_ASSIGNED TASK_
What you return must match the records below character for character, except that no picture appears.

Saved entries
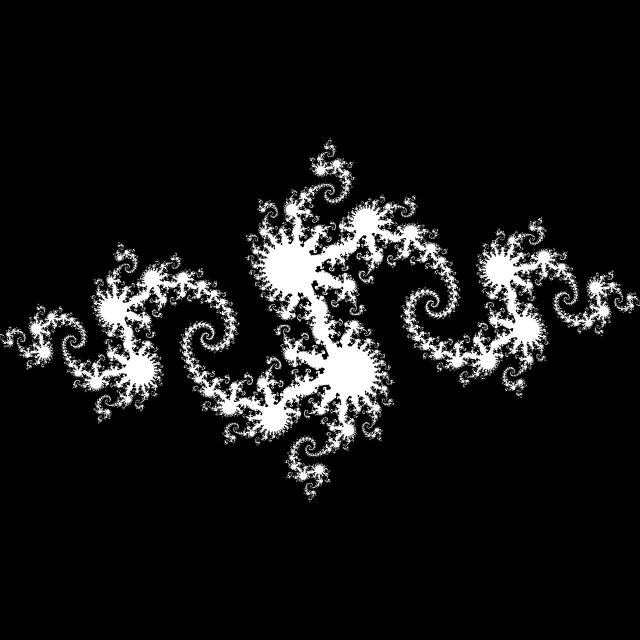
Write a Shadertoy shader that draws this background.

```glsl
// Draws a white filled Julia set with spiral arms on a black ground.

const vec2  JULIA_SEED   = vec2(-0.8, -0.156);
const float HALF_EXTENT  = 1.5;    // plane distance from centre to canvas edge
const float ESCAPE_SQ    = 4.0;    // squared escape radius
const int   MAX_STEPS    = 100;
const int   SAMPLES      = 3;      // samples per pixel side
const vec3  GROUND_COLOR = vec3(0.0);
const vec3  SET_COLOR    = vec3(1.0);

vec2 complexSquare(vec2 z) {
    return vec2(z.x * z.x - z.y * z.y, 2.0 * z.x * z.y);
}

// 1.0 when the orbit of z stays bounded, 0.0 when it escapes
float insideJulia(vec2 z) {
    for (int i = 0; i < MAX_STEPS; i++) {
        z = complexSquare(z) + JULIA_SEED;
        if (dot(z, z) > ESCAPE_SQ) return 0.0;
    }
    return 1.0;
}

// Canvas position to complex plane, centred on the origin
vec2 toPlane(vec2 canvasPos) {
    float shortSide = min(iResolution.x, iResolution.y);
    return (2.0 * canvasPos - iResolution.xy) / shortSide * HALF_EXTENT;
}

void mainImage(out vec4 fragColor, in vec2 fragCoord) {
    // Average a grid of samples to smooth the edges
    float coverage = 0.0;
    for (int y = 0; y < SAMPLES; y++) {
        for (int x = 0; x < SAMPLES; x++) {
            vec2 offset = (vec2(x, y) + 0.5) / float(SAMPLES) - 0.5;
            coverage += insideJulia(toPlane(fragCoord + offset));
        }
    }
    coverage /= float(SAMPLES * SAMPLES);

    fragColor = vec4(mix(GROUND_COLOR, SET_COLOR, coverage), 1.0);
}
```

_ANSWER SPACE_
Write a Shadertoy shader that draws this background.

```glsl
// Draws a white filled Julia set with spiral arms on a black ground.

const vec2  JULIA_SEED   = vec2(-0.8, -0.156);
const float HALF_EXTENT  = 1.5;    // plane distance from centre to canvas edge
const float ESCAPE_SQ    = 4.0;    // squared escape radius
const int   MAX_STEPS    = 100;
const int   SAMPLES      = 3;      // samples per pixel side
const vec3  GROUND_COLOR = vec3(0.0);
const vec3  SET_COLOR    = vec3(1.0);

vec2 complexSquare(vec2 z) {
    return vec2(z.x * z.x - z.y * z.y, 2.0 * z.x * z.y);
}

// 1.0 when the orbit of z stays bounded, 0.0 when it escapes
float insideJulia(vec2 z) {
    for (int i = 0; i < MAX_STEPS; i++) {
        z = complexSquare(z) + JULIA_SEED;
        if (dot(z, z) > ESCAPE_SQ) return 0.0;
    }
    return 1.0;
}

// Canvas position to complex plane, centred on the origin
vec2 toPlane(vec2 canvasPos) {
    float shortSide = min(iResolution.x, iResolution.y);
    return (2.0 * canvasPos - iResolution.xy) / shortSide * HALF_EXTENT;
}

void mainImage(out vec4 fragColor, in vec2 fragCoord) {
    // Average a grid of samples to smooth the edges
    float coverage = 0.0;
    for (int y = 0; y < SAMPLES; y++) {
        for (int x = 0; x < SAMPLES; x++) {
            vec2 offset = (vec2(x, y) + 0.5) / float(SAMPLES) - 0.5;
            coverage += insideJulia(toPlane(fragCoord + offset));
        }
    }
    coverage /= float(SAMPLES * SAMPLES);

    fragColor = vec4(mix(GROUND_COLOR, SET_COLOR, coverage), 1.0);
}
```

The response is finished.